TASK BRIEF
Your response should contain each line of the data that includes "filter".
== Segment start ==
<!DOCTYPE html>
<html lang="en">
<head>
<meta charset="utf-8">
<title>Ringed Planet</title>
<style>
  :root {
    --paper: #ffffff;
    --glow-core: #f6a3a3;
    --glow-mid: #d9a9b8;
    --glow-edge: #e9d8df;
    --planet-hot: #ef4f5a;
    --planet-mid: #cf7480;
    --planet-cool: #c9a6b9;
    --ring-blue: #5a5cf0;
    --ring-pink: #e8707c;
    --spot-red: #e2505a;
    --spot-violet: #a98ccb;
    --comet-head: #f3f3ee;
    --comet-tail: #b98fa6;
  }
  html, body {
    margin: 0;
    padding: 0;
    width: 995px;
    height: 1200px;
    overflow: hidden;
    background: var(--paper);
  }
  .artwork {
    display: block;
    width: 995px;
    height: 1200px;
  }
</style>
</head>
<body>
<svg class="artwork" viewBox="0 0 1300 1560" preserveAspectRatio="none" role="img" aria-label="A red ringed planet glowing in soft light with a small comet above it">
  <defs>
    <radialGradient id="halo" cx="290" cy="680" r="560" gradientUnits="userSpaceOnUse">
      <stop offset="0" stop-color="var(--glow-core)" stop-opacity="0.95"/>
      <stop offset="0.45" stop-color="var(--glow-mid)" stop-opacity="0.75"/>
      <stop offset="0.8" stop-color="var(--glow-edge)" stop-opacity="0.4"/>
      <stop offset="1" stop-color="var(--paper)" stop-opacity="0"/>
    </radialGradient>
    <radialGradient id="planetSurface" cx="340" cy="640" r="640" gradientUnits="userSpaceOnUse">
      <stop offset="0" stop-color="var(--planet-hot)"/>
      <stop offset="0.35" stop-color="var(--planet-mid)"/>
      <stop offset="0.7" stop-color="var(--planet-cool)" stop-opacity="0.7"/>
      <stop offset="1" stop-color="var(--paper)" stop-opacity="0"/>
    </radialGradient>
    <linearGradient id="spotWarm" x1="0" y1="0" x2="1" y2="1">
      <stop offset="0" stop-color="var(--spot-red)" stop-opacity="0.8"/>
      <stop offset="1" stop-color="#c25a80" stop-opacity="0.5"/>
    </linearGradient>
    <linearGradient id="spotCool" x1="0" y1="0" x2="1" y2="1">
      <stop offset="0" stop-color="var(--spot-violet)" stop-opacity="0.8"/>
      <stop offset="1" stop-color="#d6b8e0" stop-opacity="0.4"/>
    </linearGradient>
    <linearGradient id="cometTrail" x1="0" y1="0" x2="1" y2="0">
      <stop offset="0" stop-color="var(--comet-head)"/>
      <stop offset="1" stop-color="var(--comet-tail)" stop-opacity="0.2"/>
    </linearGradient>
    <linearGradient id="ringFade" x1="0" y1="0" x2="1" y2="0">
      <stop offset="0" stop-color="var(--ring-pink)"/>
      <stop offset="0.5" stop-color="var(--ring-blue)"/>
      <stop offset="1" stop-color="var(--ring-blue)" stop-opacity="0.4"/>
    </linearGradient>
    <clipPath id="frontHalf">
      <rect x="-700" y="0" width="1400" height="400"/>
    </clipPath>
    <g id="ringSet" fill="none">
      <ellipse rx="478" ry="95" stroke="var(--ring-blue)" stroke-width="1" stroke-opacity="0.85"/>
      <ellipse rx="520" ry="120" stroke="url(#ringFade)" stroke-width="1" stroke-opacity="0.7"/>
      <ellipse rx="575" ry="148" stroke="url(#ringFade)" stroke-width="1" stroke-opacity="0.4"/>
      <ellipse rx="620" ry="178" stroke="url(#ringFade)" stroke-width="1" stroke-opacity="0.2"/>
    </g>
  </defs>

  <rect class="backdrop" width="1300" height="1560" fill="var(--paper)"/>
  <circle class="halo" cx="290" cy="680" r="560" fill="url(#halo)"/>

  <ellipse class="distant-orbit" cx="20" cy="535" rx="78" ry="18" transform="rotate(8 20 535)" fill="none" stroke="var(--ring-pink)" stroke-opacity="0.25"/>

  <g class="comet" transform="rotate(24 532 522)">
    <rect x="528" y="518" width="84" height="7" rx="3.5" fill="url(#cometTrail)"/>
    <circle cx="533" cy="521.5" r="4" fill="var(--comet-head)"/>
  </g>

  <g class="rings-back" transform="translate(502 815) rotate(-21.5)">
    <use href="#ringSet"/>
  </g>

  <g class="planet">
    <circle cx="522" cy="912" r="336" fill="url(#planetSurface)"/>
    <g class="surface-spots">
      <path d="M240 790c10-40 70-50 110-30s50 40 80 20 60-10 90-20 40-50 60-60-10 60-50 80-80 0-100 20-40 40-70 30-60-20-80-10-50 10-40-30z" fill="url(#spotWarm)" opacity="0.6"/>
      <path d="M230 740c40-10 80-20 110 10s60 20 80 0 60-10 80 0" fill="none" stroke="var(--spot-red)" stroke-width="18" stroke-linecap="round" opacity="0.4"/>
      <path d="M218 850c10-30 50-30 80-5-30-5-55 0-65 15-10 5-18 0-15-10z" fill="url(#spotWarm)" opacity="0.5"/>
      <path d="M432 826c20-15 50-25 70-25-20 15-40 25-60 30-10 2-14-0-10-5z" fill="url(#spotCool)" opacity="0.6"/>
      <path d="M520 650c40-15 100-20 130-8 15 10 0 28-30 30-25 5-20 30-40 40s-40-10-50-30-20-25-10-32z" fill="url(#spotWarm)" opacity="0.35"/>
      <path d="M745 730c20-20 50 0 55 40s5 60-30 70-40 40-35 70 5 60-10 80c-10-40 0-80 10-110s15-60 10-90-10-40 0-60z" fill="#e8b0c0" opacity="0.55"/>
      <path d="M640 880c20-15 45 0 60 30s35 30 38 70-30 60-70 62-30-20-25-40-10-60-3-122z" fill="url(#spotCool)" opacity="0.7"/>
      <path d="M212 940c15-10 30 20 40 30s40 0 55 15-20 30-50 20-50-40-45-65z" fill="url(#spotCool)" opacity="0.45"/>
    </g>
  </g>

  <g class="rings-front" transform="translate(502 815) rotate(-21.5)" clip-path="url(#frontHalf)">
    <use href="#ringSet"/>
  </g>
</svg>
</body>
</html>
== Segment end ==
== Segment start ==
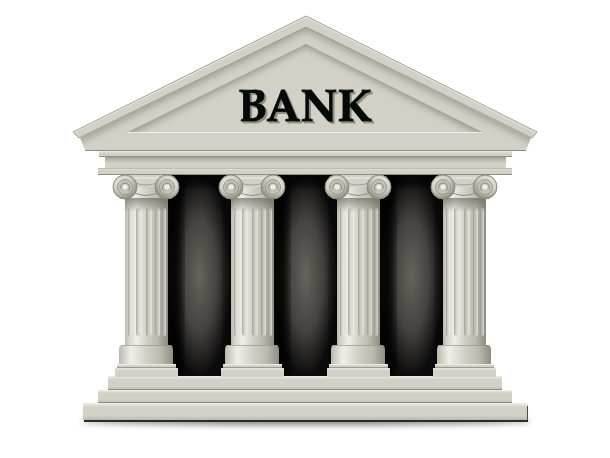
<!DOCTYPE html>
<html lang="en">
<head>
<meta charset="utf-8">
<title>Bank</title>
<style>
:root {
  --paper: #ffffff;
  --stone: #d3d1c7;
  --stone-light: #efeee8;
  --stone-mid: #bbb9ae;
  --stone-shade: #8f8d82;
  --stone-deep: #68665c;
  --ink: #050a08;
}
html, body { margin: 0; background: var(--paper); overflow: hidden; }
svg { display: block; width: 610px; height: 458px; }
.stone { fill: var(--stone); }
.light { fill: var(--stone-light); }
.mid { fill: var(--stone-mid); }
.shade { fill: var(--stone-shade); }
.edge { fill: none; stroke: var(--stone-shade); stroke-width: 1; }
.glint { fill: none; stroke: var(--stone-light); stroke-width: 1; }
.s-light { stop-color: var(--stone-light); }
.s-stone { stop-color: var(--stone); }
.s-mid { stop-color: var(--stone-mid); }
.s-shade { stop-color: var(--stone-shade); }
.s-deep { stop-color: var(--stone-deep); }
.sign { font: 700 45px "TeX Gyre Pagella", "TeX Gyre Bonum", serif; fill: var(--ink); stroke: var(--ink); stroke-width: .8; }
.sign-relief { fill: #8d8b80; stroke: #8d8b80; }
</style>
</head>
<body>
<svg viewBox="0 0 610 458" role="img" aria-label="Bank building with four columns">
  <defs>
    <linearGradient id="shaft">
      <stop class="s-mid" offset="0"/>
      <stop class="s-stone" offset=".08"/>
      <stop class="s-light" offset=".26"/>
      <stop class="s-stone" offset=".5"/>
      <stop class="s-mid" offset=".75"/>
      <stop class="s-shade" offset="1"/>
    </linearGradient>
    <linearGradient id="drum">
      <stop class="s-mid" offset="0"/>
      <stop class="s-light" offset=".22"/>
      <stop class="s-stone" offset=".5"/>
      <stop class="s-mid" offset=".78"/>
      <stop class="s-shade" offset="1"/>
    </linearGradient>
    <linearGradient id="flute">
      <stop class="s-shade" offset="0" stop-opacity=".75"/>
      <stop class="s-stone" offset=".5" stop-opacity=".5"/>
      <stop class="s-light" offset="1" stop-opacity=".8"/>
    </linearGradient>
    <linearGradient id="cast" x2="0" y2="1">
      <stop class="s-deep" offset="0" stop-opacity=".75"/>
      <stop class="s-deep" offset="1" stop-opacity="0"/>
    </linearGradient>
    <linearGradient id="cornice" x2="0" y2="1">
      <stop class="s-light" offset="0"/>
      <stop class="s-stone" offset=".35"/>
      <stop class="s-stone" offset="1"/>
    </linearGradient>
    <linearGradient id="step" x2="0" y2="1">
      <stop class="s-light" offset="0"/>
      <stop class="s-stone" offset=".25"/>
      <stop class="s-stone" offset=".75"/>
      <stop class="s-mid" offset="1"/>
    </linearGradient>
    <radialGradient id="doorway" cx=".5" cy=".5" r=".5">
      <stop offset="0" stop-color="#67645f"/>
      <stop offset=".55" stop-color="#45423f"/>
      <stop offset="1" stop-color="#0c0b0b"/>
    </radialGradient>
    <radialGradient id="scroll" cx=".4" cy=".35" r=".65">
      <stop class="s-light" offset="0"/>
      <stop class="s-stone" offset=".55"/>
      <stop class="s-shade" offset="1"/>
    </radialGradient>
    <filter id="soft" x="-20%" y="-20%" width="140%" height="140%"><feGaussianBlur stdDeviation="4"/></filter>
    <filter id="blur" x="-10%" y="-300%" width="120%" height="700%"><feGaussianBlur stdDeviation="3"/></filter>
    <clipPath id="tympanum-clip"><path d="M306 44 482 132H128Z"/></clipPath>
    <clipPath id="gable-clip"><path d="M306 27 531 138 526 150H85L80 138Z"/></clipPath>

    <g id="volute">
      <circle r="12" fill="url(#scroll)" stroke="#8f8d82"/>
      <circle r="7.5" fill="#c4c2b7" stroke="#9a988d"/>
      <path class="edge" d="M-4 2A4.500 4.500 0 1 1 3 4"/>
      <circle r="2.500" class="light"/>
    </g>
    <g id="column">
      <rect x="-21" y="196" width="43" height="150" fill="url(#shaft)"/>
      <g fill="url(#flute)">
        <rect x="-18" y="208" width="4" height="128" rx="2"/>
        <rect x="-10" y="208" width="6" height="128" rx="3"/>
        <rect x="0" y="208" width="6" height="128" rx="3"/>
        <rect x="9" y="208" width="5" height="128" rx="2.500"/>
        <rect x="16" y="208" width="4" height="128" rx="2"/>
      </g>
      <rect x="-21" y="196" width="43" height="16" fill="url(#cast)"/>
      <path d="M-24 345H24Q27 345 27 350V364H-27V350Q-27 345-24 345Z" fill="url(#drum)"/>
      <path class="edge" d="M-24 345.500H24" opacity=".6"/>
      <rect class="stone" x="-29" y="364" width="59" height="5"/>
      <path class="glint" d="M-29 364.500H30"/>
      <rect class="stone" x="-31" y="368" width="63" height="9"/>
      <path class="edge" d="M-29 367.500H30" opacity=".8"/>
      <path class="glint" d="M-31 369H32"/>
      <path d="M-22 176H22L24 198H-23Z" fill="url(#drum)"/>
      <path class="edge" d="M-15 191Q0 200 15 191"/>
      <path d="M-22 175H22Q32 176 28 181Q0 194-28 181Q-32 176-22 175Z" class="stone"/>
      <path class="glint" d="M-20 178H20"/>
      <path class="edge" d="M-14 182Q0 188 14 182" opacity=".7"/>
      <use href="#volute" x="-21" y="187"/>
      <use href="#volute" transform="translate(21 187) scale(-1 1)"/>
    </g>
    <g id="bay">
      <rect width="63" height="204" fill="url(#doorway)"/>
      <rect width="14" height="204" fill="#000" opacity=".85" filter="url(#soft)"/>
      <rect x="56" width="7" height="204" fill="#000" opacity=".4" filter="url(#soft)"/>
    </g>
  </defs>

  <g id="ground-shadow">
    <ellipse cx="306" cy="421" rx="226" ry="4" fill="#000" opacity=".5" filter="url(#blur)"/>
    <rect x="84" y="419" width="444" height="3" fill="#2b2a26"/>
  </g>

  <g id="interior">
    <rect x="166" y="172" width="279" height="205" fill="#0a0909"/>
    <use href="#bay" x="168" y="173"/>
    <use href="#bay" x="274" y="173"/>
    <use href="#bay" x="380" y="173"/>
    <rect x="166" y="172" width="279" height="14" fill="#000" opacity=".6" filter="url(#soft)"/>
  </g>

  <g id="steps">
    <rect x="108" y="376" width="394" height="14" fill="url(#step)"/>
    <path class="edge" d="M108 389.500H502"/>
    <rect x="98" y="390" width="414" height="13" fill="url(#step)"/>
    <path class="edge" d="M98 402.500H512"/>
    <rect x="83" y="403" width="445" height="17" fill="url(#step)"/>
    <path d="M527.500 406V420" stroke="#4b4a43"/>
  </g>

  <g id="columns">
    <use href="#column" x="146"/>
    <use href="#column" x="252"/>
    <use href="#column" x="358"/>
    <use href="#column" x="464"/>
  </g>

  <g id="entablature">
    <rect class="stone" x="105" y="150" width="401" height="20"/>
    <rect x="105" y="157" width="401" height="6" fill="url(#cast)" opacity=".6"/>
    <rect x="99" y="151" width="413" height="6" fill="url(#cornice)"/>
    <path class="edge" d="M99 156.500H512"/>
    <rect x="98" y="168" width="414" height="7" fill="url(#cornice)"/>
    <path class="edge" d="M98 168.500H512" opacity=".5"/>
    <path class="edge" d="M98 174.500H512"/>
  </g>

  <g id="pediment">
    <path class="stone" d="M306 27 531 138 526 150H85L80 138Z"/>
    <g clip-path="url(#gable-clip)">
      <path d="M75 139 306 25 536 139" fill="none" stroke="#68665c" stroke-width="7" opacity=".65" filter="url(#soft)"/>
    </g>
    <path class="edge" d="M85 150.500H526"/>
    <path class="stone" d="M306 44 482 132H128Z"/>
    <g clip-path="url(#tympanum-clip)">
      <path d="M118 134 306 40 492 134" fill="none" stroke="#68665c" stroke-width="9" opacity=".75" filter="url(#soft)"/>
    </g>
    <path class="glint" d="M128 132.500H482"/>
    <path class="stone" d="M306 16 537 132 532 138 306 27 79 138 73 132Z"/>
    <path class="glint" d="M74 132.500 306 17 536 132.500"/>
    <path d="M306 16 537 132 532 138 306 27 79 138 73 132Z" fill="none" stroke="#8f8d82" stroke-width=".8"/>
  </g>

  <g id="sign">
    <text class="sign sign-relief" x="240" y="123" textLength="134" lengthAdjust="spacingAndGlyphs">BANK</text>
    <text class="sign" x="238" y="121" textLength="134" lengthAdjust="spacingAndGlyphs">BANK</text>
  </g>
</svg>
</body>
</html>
== Segment end ==
TASK RESPONSE
    <filter id="soft" x="-20%" y="-20%" width="140%" height="140%"><feGaussianBlur stdDeviation="4"/></filter>
    <filter id="blur" x="-10%" y="-300%" width="120%" height="700%"><feGaussianBlur stdDeviation="3"/></filter>
      <rect width="14" height="204" fill="#000" opacity=".85" filter="url(#soft)"/>
      <rect x="56" width="7" height="204" fill="#000" opacity=".4" filter="url(#soft)"/>
    <ellipse cx="306" cy="421" rx="226" ry="4" fill="#000" opacity=".5" filter="url(#blur)"/>
    <rect x="166" y="172" width="279" height="14" fill="#000" opacity=".6" filter="url(#soft)"/>
      <path d="M75 139 306 25 536 139" fill="none" stroke="#68665c" stroke-width="7" opacity=".65" filter="url(#soft)"/>
      <path d="M118 134 306 40 492 134" fill="none" stroke="#68665c" stroke-width="9" opacity=".75" filter="url(#soft)"/>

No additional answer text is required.